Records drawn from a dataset

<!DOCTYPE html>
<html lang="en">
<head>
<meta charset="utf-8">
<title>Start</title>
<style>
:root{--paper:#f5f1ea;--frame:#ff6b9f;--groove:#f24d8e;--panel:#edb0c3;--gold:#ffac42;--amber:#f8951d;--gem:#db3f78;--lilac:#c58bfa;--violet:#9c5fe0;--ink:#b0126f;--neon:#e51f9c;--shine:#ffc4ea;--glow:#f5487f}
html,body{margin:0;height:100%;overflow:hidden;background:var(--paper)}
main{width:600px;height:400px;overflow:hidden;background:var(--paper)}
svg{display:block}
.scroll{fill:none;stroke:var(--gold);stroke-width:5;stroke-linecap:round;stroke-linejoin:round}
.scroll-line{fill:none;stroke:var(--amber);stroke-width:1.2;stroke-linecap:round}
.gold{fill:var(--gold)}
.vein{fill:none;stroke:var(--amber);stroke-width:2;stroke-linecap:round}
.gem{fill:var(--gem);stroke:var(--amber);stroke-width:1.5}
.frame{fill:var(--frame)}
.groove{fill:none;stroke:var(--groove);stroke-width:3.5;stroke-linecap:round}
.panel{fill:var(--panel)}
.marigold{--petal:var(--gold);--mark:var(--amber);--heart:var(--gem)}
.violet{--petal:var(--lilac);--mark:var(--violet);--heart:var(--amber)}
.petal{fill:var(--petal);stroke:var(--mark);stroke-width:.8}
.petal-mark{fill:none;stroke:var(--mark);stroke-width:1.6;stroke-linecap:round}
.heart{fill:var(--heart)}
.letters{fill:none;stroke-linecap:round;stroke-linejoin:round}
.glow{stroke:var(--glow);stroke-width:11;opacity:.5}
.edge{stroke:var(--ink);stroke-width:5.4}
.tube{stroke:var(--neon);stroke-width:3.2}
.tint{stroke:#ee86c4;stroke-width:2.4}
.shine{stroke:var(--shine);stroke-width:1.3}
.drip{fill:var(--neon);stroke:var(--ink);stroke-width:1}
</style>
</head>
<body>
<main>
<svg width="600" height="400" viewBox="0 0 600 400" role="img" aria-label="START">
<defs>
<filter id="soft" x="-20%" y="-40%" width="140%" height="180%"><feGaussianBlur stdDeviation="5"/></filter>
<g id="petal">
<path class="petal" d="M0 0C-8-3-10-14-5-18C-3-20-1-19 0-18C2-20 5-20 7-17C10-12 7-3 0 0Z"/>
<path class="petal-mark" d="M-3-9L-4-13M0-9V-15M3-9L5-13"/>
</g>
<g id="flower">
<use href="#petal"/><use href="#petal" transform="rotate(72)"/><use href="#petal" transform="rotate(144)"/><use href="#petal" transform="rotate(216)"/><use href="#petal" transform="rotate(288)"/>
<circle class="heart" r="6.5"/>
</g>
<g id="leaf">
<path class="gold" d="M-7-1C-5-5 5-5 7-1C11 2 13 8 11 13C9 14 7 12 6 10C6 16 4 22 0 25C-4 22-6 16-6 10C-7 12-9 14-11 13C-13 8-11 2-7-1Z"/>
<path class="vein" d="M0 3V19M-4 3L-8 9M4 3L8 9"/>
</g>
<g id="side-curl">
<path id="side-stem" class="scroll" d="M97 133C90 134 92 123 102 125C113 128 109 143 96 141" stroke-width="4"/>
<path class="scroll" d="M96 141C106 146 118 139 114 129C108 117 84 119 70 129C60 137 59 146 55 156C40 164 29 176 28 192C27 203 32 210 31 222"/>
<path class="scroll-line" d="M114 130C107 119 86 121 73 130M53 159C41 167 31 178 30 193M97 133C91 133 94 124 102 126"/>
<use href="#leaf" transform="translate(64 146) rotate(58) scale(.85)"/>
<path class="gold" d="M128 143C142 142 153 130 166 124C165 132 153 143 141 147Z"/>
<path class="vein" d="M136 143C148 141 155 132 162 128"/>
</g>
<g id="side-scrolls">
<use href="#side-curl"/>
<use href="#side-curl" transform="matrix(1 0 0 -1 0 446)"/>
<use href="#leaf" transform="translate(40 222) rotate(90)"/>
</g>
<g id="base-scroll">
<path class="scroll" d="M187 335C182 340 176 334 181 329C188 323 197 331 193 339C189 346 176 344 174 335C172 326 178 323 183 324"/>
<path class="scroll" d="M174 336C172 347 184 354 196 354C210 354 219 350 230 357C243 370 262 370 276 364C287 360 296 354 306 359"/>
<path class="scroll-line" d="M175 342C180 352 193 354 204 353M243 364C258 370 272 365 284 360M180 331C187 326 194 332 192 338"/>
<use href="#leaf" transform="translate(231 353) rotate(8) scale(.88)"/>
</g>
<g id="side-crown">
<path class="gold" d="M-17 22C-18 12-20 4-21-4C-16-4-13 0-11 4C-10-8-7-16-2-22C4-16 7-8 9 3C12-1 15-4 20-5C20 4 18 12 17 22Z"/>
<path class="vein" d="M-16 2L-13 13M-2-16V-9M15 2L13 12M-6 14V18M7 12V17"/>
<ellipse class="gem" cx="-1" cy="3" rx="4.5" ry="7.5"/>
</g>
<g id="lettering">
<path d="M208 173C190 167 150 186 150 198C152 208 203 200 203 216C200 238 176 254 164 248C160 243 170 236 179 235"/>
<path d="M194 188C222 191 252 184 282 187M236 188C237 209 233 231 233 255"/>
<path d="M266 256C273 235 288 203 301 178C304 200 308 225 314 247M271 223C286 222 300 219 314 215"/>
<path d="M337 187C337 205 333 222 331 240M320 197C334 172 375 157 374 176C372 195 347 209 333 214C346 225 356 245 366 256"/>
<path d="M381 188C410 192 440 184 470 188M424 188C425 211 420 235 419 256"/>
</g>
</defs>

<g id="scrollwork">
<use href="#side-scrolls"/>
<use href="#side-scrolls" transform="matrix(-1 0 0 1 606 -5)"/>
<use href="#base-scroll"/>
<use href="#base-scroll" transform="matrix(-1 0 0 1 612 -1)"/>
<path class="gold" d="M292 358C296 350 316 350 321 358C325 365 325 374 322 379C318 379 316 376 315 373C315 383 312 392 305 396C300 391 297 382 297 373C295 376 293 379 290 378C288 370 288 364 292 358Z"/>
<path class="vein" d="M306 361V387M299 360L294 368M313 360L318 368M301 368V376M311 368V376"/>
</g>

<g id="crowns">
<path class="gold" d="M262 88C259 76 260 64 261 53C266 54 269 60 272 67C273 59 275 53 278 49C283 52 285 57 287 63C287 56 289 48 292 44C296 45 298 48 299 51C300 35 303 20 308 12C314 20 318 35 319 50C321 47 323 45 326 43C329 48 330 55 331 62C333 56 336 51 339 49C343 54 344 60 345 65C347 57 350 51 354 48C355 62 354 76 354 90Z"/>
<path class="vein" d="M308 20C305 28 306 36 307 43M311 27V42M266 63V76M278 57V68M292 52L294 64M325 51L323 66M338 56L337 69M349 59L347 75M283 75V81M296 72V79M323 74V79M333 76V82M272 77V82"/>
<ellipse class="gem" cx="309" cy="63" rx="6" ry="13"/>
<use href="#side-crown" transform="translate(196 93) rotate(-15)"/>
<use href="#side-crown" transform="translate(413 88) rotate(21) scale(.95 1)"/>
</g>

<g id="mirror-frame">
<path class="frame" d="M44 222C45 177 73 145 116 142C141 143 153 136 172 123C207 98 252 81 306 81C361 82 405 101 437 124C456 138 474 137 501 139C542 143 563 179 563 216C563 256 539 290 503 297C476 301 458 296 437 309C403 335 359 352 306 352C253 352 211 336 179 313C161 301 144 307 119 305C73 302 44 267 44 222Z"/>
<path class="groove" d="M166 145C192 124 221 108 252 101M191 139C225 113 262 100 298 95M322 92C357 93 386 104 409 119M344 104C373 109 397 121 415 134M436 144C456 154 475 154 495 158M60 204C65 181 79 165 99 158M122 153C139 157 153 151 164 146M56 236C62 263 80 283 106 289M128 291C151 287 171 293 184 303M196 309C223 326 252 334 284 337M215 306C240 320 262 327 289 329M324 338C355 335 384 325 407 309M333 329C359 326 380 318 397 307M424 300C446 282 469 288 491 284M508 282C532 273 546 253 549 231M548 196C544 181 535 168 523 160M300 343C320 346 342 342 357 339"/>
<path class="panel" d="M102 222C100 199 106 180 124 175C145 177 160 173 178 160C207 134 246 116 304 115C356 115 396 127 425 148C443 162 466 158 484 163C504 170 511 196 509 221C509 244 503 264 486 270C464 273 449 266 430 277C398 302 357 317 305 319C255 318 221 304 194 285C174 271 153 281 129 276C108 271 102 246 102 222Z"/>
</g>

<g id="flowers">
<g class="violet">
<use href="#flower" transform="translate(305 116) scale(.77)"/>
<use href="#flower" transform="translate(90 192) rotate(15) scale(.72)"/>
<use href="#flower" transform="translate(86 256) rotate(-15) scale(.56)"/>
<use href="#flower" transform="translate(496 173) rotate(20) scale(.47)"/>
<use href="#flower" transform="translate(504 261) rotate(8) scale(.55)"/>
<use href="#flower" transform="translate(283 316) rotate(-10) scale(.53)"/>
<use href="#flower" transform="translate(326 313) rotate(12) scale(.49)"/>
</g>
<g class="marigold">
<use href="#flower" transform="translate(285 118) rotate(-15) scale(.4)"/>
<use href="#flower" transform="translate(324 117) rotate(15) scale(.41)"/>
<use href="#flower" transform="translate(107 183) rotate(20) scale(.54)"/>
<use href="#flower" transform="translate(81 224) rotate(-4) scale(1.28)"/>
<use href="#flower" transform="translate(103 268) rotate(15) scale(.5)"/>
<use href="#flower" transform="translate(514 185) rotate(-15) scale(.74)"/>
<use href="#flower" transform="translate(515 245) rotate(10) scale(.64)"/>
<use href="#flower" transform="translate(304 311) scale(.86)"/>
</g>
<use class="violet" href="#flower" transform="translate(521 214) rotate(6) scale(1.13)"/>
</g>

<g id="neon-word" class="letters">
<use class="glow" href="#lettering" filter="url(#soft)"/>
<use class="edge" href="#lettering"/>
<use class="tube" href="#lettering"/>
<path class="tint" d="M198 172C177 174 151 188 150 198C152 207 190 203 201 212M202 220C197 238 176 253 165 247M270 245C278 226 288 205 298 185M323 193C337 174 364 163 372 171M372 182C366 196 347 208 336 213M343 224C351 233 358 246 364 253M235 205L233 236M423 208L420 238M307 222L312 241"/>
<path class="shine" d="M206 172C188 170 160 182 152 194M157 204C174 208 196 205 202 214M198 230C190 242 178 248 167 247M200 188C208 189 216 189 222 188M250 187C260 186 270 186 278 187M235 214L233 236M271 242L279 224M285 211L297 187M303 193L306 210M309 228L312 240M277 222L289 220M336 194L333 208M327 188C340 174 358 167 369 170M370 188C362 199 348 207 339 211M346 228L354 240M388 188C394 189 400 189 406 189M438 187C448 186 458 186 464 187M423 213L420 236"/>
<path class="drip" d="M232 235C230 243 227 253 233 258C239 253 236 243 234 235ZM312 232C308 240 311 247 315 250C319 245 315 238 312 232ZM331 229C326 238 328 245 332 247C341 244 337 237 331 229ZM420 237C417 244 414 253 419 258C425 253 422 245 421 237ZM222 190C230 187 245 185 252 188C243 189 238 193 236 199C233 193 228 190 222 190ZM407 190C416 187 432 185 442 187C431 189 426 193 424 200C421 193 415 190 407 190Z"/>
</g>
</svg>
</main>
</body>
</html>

Work to be completed: Return, from the data, each line that has the word "html" in it.

Result of the exercise:
<!DOCTYPE html>
<html lang="en">
html,body{margin:0;height:100%;overflow:hidden;background:var(--paper)}
</html>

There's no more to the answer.